Exercise details ▸ Go over the data and keep only the lines that include "body".

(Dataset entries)
++++++
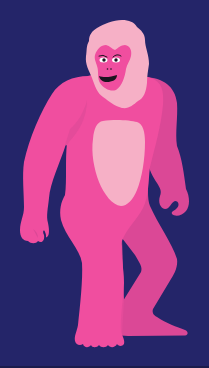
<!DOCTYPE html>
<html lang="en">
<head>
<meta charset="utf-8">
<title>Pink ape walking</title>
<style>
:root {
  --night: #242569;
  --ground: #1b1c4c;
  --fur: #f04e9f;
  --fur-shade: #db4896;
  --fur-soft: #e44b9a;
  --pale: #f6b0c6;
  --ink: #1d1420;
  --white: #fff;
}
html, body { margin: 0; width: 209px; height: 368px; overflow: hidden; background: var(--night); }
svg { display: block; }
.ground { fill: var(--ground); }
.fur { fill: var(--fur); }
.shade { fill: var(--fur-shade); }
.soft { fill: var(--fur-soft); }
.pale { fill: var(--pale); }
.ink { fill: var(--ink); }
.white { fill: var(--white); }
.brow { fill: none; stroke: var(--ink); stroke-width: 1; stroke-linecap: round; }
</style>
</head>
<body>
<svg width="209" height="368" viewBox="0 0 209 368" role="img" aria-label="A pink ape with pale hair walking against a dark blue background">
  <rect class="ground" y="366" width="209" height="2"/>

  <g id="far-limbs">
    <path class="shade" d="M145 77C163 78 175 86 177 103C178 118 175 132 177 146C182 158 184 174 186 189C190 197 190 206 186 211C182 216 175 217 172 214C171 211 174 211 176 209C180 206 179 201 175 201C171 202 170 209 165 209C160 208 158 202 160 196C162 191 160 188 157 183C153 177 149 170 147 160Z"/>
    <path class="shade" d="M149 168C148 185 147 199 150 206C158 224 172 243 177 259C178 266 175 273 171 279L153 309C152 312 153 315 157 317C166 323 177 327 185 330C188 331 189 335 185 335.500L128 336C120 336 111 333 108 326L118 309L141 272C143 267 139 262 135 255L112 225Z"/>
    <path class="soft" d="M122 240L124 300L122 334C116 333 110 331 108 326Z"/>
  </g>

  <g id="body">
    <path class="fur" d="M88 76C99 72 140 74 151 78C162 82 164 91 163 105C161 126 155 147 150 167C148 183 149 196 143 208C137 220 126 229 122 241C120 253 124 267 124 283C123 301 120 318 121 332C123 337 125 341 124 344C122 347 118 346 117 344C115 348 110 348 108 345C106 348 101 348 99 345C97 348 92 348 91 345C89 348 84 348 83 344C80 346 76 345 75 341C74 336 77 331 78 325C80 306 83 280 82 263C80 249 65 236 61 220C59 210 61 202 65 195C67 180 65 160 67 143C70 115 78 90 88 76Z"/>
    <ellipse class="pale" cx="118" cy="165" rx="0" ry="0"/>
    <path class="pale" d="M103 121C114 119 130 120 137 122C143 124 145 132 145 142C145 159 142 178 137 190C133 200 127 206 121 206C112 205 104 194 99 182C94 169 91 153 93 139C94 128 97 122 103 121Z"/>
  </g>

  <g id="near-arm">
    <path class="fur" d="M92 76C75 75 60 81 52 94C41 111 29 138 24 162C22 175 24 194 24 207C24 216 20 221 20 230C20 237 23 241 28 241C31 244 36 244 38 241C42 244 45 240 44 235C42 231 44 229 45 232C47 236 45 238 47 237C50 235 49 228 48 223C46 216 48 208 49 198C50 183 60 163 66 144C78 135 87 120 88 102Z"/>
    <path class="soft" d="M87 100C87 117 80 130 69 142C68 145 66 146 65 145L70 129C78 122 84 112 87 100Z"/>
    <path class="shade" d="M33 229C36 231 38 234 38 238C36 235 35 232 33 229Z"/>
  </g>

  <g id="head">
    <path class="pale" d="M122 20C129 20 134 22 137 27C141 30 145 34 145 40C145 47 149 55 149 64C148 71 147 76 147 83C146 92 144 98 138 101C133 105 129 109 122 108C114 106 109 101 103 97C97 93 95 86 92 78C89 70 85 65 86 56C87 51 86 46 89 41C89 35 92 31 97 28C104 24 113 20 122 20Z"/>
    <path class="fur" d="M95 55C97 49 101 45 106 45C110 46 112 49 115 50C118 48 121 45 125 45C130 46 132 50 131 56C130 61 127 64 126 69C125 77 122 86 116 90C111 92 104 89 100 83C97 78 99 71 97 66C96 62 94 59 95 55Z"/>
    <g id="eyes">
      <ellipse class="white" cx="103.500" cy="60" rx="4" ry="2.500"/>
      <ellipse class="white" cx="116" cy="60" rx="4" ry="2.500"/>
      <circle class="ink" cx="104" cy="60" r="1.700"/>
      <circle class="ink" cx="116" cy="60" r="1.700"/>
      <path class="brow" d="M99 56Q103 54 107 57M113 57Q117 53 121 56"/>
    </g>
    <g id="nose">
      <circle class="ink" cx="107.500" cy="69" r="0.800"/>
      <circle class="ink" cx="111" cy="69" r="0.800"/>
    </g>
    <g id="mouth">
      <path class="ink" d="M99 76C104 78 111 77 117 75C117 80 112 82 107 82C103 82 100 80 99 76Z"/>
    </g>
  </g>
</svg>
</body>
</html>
++++++
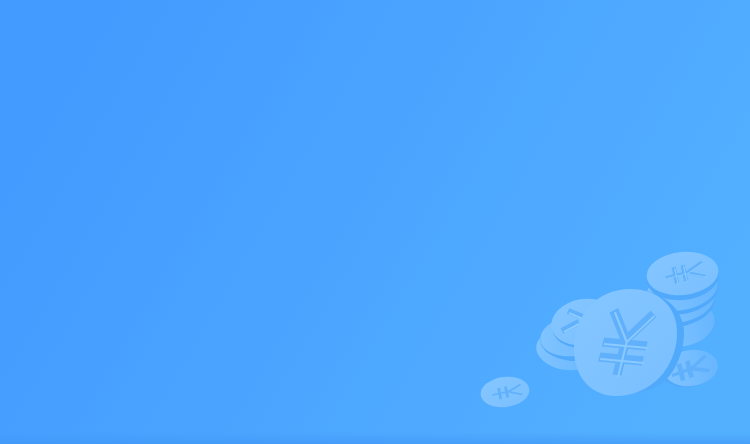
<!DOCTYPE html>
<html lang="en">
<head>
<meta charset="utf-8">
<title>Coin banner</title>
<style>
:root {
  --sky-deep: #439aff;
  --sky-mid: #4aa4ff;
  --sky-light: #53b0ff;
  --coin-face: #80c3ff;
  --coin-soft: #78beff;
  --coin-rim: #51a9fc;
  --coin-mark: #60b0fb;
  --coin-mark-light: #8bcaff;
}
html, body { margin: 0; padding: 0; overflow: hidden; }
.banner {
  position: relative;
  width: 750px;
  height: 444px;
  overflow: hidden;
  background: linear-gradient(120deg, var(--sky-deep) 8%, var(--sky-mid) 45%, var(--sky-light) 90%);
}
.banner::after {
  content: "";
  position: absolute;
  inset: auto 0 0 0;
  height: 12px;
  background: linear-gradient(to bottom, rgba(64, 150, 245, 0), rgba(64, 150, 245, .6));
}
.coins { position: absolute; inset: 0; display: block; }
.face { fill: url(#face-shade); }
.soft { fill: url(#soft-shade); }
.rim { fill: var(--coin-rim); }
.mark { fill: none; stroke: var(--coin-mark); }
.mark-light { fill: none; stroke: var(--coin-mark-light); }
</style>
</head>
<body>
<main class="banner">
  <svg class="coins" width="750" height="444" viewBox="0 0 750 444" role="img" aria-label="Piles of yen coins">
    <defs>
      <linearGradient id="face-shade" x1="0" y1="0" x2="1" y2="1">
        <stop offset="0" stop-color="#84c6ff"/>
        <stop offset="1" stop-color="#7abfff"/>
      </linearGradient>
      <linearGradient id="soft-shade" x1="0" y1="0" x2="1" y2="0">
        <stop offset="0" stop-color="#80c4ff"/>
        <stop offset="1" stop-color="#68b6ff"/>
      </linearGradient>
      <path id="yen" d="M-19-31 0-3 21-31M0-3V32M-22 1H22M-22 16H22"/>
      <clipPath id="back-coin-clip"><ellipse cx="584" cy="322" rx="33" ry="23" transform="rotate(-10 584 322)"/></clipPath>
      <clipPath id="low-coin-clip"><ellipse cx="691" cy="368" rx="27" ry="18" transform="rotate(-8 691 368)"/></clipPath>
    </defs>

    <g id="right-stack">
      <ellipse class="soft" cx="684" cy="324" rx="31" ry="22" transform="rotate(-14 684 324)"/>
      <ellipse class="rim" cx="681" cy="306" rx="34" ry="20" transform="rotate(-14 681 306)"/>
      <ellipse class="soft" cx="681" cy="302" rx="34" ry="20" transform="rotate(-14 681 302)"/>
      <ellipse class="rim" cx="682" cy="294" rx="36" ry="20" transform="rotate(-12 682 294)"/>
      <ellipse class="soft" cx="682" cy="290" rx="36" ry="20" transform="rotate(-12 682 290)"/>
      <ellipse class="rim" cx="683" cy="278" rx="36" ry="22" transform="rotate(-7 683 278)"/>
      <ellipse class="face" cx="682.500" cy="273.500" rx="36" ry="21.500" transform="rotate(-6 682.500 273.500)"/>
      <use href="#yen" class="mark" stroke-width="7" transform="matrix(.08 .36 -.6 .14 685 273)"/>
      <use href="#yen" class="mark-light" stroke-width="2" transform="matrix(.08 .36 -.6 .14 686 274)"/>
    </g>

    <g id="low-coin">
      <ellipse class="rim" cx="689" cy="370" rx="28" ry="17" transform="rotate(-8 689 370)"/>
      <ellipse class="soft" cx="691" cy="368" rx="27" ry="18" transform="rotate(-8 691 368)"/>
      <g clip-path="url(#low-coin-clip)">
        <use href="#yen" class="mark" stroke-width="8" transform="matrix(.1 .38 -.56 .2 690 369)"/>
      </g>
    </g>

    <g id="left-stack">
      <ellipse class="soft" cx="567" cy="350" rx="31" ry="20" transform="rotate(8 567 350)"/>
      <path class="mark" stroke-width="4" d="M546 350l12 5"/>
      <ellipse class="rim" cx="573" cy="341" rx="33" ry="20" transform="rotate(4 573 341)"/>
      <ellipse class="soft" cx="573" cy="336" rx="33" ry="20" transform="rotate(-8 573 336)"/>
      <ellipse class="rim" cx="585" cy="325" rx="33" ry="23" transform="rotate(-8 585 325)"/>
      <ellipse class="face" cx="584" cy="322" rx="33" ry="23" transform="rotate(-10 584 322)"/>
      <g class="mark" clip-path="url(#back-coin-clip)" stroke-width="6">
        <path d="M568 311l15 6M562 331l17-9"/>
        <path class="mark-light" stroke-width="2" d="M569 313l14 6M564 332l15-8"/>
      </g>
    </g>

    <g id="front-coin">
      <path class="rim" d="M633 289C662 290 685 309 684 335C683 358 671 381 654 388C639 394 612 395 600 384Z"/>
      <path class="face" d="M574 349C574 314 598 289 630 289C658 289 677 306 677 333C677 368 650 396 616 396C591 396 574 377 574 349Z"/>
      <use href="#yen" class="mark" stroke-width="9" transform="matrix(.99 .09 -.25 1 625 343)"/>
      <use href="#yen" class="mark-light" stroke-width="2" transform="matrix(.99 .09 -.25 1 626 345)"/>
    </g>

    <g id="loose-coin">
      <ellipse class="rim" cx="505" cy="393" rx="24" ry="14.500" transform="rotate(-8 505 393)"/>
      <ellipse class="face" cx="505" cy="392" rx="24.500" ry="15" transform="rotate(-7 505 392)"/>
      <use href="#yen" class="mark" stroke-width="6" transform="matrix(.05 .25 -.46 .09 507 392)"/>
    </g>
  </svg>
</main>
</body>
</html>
++++++
Answer box ▸
html, body { margin: 0; width: 209px; height: 368px; overflow: hidden; background: var(--night); }
<body>
  <g id="body">
</body>
html, body { margin: 0; padding: 0; overflow: hidden; }
<body>
</body>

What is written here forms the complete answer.